Dataset content —
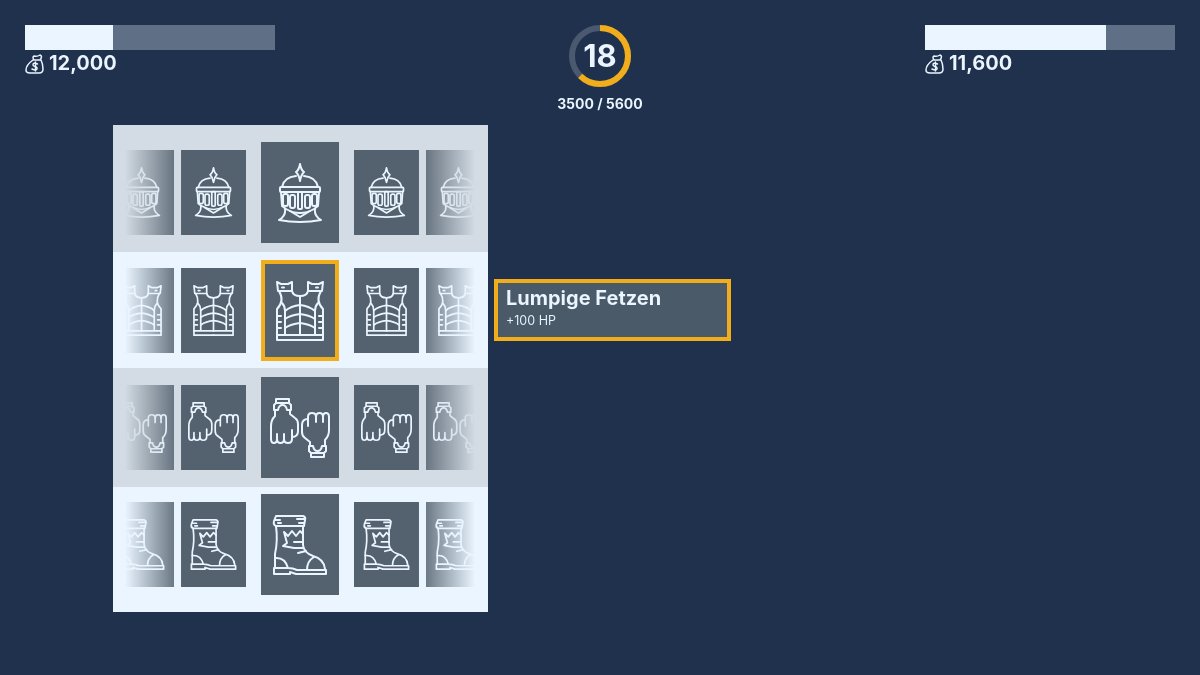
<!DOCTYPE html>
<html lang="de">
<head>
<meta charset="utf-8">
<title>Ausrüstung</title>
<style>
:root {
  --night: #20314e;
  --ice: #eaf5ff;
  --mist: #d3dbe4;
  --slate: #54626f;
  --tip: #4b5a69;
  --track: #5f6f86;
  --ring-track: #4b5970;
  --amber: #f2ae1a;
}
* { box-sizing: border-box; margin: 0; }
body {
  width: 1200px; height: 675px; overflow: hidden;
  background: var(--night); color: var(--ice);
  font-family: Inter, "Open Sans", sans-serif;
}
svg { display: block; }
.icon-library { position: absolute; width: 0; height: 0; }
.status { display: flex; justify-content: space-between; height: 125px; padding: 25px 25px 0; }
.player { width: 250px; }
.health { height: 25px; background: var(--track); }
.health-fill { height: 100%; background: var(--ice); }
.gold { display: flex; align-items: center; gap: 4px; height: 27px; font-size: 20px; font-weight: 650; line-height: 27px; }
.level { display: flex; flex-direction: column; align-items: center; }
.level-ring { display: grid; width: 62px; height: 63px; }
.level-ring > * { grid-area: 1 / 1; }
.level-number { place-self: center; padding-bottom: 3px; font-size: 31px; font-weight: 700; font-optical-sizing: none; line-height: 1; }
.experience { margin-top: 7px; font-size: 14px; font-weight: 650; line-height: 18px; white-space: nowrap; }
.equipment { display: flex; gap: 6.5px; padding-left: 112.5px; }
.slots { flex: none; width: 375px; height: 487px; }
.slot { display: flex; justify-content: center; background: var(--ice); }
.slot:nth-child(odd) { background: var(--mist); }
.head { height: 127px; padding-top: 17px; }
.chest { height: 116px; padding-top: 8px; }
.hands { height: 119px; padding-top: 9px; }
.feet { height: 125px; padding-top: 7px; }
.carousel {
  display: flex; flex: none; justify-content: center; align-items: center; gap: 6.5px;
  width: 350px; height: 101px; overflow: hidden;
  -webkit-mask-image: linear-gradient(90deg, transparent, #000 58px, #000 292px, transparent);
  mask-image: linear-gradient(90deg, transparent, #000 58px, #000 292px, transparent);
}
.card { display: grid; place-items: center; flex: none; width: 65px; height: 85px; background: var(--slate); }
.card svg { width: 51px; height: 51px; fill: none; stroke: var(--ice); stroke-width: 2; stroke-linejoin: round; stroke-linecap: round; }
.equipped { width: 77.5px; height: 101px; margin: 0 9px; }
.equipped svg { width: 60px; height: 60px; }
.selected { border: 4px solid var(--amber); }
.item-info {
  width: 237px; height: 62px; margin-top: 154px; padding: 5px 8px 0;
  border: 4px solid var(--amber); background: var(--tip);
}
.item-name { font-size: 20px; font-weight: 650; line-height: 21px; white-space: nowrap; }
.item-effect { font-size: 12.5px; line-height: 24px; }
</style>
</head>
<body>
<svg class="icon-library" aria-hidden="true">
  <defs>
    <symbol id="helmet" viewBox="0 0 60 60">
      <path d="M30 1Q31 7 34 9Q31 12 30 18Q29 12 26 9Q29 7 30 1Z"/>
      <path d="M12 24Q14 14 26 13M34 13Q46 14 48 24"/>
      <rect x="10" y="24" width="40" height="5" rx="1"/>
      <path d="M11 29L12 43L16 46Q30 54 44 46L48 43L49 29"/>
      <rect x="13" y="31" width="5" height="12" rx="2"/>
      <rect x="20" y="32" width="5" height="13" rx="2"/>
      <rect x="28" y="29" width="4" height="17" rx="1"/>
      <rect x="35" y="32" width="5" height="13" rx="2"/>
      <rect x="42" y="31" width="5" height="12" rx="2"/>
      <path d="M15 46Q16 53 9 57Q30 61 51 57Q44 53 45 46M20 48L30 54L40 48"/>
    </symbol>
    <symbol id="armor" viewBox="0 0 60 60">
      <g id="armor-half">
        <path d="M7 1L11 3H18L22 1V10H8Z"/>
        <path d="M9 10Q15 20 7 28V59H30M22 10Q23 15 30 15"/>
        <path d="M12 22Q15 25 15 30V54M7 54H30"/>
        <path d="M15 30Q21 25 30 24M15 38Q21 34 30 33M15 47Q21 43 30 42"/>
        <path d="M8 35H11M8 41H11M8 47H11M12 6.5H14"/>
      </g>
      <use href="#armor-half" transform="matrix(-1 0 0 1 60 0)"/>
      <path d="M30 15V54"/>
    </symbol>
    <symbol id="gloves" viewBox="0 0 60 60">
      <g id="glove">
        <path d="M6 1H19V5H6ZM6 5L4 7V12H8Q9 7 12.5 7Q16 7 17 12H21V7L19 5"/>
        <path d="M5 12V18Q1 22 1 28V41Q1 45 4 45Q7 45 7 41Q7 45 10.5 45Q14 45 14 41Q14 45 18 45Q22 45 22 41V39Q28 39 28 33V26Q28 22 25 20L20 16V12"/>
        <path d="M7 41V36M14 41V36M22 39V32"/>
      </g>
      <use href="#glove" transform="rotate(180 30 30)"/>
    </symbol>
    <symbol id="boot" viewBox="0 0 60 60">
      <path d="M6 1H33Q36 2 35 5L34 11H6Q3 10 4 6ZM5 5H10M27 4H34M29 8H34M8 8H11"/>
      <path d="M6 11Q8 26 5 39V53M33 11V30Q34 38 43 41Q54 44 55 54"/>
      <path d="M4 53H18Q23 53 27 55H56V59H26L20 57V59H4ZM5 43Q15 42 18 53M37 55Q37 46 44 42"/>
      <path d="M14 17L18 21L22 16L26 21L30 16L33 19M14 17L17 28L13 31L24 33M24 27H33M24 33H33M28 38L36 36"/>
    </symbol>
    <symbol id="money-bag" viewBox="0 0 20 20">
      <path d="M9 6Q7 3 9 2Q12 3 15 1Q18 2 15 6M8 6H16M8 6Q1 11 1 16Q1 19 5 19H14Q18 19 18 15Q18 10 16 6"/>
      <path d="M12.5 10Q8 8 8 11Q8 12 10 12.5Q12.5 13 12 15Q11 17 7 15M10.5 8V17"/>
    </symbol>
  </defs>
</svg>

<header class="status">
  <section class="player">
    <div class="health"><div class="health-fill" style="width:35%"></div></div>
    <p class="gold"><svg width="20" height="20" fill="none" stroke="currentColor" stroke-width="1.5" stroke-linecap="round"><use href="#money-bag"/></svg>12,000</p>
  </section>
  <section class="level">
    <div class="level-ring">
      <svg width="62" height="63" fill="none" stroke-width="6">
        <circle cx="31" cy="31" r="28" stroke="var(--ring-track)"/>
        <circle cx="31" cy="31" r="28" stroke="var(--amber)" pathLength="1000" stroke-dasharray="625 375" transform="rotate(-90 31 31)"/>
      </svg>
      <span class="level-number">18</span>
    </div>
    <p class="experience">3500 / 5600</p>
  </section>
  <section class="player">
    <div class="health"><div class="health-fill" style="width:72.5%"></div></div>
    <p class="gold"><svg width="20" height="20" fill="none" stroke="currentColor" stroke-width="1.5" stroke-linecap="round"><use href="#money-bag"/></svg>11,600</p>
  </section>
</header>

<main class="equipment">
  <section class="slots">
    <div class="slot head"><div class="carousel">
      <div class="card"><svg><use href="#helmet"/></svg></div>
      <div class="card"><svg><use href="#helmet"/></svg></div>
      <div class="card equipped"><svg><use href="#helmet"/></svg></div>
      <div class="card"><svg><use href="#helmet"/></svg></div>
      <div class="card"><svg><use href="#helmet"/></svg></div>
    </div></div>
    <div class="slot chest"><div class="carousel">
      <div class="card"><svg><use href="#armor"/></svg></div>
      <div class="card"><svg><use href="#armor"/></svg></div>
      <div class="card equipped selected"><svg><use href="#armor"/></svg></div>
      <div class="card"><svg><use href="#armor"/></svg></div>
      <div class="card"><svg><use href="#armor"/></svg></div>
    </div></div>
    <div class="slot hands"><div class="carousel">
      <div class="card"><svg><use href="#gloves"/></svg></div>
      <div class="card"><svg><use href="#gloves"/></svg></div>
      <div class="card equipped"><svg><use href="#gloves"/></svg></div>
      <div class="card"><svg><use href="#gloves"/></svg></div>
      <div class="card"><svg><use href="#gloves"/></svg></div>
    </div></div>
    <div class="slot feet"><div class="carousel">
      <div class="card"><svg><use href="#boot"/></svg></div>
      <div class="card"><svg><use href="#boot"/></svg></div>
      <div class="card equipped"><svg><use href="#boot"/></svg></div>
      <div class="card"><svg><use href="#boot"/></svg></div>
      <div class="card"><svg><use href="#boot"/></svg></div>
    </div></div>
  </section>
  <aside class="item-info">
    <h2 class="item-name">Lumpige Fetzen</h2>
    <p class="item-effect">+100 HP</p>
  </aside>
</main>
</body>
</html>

Required work —
The output is the lines from the start of the data above through the line containing "grid; width: 62px;", unchanged, with any picture left out.

Answer section —
<!DOCTYPE html>
<html lang="de">
<head>
<meta charset="utf-8">
<title>Ausrüstung</title>
<style>
:root {
  --night: #20314e;
  --ice: #eaf5ff;
  --mist: #d3dbe4;
  --slate: #54626f;
  --tip: #4b5a69;
  --track: #5f6f86;
  --ring-track: #4b5970;
  --amber: #f2ae1a;
}
* { box-sizing: border-box; margin: 0; }
body {
  width: 1200px; height: 675px; overflow: hidden;
  background: var(--night); color: var(--ice);
  font-family: Inter, "Open Sans", sans-serif;
}
svg { display: block; }
.icon-library { position: absolute; width: 0; height: 0; }
.status { display: flex; justify-content: space-between; height: 125px; padding: 25px 25px 0; }
.player { width: 250px; }
.health { height: 25px; background: var(--track); }
.health-fill { height: 100%; background: var(--ice); }
.gold { display: flex; align-items: center; gap: 4px; height: 27px; font-size: 20px; font-weight: 650; line-height: 27px; }
.level { display: flex; flex-direction: column; align-items: center; }
.level-ring { display: grid; width: 62px; height: 63px; }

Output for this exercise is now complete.